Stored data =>

• • • •

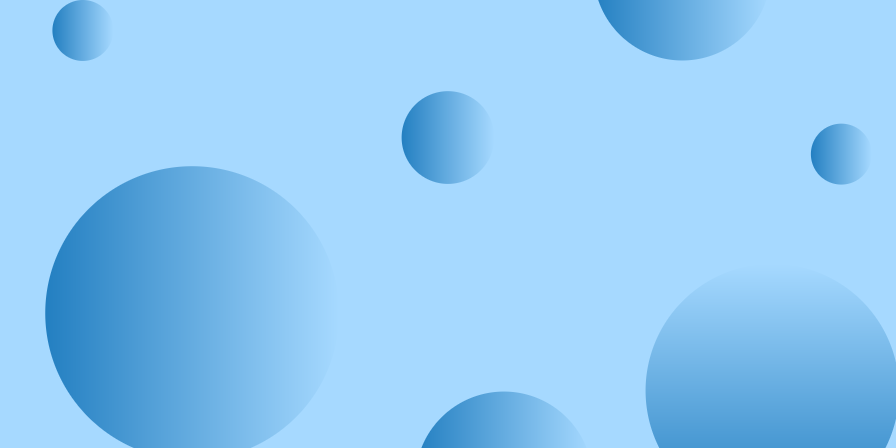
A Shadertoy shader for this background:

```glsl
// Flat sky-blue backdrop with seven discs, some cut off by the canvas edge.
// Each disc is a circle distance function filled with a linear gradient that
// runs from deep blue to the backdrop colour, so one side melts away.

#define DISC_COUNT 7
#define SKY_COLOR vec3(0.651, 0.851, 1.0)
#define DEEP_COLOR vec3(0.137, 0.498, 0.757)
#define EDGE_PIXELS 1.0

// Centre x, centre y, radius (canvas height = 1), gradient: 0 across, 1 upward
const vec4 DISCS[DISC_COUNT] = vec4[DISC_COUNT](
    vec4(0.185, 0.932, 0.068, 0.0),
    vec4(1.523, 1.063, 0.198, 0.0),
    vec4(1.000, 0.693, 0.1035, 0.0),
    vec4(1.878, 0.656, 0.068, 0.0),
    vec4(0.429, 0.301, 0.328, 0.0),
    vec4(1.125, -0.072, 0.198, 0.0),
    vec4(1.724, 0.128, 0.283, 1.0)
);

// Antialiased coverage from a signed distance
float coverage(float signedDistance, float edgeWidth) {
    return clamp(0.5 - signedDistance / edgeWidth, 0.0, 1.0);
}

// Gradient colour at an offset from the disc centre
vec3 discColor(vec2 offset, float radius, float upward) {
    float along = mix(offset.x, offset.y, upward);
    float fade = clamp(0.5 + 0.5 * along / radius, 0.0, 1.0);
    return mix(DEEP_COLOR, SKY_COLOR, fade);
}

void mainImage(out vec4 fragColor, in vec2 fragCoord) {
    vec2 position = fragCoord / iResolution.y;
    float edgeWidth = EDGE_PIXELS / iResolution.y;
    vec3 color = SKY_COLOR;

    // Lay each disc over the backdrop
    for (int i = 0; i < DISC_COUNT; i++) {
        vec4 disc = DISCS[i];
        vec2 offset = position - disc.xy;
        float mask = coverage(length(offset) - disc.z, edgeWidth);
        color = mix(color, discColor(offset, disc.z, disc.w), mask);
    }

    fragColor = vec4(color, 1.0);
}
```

• • • •

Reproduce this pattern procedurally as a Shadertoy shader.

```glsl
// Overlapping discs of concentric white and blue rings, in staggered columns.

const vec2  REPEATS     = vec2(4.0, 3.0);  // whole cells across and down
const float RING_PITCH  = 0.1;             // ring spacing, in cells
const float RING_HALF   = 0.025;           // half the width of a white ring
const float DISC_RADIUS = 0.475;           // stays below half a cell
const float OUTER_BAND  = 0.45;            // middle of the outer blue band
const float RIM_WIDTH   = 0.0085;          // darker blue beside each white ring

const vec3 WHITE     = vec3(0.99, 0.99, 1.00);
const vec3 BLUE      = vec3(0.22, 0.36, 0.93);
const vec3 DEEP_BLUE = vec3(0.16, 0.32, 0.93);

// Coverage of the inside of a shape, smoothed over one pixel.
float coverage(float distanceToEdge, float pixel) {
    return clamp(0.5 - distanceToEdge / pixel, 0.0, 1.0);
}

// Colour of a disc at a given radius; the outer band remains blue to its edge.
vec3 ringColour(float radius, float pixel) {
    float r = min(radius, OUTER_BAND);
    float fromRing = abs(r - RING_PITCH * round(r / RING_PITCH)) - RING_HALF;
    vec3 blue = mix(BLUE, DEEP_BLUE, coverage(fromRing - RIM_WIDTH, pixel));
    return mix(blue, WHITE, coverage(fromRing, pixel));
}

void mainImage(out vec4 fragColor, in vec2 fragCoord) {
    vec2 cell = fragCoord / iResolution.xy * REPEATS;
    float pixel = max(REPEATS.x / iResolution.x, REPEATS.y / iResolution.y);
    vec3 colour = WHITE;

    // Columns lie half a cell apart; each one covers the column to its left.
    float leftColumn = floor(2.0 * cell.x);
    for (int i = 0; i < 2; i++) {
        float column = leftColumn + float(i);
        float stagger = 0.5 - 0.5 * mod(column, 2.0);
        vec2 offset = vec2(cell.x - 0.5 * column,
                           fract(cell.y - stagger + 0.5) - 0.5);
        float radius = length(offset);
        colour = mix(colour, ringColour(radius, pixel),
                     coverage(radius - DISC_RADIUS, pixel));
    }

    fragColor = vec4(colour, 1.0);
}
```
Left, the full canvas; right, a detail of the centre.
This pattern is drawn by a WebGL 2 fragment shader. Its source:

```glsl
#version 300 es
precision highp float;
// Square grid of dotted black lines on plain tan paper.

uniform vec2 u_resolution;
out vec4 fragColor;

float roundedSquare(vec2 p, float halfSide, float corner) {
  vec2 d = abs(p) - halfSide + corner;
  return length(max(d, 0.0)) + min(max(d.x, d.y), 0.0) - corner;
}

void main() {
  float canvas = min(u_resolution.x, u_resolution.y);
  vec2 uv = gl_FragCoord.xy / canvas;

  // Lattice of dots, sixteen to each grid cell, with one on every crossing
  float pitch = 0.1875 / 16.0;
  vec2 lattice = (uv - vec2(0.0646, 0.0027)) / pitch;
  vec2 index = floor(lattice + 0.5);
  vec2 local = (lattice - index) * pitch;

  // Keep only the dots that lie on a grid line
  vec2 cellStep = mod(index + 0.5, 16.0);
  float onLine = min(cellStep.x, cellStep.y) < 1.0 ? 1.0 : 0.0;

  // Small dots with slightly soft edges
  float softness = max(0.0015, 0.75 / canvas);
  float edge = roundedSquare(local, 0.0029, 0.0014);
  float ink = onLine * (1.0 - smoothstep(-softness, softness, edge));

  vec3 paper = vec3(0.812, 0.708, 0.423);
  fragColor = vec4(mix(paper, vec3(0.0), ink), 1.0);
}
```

• • • •

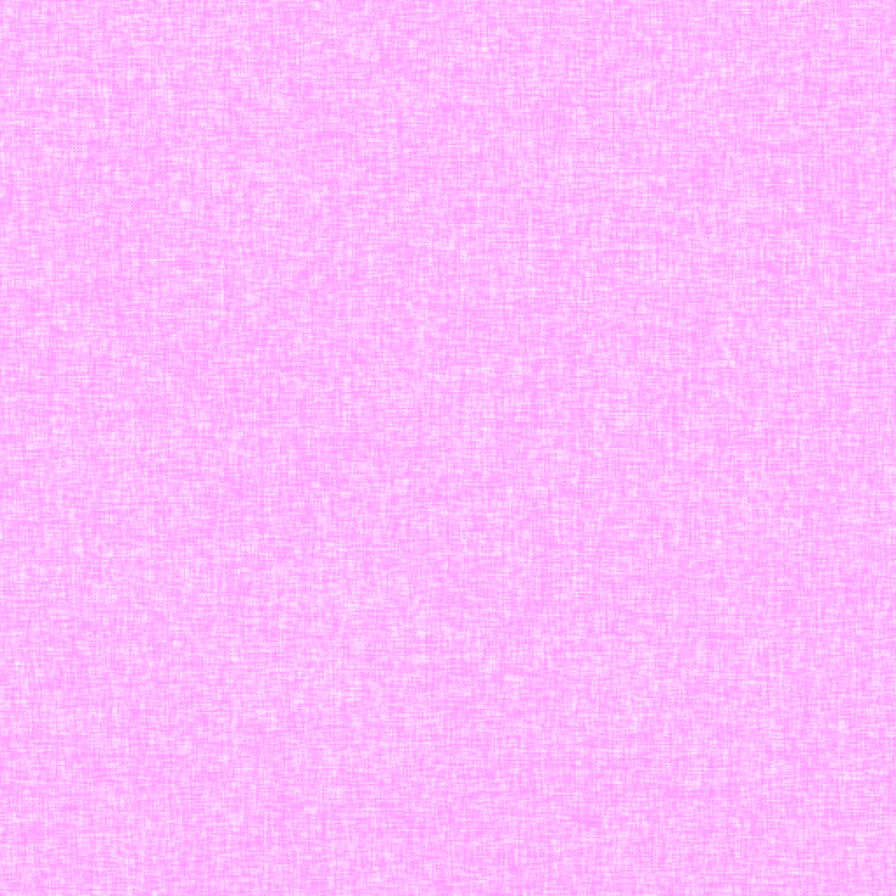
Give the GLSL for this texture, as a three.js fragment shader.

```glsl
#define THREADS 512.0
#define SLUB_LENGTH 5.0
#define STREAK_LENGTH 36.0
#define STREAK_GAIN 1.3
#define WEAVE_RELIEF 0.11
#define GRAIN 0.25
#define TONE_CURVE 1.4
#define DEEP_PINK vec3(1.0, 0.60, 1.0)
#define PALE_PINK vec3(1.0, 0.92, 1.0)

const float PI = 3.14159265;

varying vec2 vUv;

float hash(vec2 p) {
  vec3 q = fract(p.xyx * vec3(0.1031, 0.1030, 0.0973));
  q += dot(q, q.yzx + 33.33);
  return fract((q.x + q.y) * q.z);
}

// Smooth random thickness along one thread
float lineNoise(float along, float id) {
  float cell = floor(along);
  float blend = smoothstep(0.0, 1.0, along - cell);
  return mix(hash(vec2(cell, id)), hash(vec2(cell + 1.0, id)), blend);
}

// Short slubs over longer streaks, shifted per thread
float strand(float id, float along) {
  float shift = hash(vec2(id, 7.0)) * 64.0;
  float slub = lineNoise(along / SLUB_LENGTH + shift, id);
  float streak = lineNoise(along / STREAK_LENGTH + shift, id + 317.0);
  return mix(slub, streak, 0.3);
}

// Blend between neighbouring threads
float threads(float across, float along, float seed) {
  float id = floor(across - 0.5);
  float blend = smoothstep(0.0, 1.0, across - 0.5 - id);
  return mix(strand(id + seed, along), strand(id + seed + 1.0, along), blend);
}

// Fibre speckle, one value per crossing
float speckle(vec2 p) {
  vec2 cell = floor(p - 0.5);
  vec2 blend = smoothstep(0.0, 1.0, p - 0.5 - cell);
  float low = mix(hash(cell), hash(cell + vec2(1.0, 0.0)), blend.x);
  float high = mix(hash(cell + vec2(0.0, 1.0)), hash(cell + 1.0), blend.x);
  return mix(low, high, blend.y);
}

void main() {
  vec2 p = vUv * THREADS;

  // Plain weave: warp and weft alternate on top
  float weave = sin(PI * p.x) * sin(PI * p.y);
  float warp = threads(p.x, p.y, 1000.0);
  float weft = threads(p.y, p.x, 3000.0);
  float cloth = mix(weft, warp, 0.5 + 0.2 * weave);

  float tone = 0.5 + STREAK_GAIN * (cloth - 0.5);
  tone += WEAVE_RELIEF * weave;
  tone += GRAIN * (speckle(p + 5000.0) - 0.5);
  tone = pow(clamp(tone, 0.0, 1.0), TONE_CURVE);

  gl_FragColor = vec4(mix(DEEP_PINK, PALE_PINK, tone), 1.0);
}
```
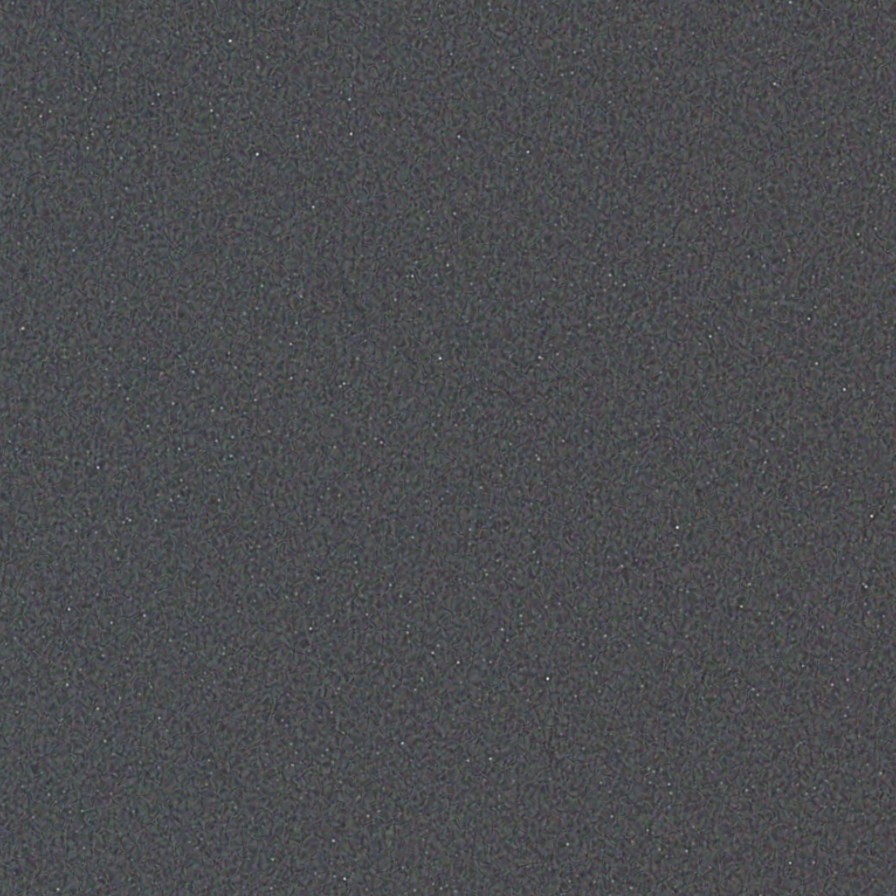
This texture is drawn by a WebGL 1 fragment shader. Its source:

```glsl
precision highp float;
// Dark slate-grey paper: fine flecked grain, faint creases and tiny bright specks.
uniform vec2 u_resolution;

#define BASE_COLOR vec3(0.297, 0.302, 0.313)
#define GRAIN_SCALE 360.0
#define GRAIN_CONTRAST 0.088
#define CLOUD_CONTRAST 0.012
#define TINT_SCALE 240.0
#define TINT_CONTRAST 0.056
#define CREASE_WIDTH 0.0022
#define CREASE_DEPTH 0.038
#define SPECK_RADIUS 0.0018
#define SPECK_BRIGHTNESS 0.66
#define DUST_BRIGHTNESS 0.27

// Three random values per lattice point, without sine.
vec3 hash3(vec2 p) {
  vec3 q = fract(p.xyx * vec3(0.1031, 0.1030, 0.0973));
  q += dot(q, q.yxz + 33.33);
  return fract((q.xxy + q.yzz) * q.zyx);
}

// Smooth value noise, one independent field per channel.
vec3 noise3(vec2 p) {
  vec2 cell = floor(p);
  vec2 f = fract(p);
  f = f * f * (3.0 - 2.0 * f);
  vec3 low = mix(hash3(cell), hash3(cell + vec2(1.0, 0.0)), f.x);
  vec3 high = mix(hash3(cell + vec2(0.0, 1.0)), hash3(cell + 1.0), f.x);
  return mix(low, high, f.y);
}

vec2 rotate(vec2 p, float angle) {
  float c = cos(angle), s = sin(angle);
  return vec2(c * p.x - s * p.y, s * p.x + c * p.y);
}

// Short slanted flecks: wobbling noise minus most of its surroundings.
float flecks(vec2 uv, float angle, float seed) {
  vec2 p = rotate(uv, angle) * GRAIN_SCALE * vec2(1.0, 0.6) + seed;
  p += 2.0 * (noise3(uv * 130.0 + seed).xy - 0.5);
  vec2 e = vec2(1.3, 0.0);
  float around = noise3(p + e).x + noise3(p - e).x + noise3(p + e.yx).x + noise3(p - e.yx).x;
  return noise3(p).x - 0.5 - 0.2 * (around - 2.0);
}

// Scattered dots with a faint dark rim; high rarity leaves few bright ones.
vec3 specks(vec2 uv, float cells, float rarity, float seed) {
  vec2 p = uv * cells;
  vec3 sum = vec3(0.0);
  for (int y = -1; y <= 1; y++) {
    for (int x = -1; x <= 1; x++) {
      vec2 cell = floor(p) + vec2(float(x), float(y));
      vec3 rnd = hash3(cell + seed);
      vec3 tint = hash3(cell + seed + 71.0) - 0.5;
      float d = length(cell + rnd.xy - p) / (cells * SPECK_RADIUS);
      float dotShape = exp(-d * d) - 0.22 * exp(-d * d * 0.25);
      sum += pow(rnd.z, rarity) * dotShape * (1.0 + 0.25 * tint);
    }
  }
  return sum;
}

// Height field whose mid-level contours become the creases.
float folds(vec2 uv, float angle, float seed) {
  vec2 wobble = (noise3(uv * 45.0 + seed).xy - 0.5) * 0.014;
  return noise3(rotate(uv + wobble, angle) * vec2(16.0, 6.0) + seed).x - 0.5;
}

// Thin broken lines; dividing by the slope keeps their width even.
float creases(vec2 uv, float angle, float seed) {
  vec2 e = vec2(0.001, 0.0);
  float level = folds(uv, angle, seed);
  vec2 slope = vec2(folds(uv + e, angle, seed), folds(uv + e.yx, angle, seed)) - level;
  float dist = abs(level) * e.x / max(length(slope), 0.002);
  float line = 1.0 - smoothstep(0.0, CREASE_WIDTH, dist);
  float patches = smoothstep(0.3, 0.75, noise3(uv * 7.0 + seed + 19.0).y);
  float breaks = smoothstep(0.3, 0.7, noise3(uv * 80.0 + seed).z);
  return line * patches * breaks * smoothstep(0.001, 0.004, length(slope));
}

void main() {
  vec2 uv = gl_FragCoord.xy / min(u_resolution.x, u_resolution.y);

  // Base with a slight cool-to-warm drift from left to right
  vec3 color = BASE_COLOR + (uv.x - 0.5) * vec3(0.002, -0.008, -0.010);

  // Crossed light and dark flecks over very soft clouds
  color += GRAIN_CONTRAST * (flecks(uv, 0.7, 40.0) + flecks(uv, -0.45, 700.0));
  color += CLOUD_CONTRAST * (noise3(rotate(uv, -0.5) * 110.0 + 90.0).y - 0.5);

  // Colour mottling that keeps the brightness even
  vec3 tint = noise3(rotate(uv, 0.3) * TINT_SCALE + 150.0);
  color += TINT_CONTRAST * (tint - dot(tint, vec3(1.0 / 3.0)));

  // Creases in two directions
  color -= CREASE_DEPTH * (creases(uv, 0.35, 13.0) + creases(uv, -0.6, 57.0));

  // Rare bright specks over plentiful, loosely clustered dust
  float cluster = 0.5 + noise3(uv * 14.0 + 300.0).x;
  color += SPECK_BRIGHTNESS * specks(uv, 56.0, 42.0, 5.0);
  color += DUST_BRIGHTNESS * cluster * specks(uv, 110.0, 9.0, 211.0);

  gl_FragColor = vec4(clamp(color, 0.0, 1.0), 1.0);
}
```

• • • •

Requirement =>
Find and copy every line in the entries above where the string "around" occurs.

Completed task =>
  float around = noise3(p + e).x + noise3(p - e).x + noise3(p + e.yx).x + noise3(p - e.yx).x;
  return noise3(p).x - 0.5 - 0.2 * (around - 2.0);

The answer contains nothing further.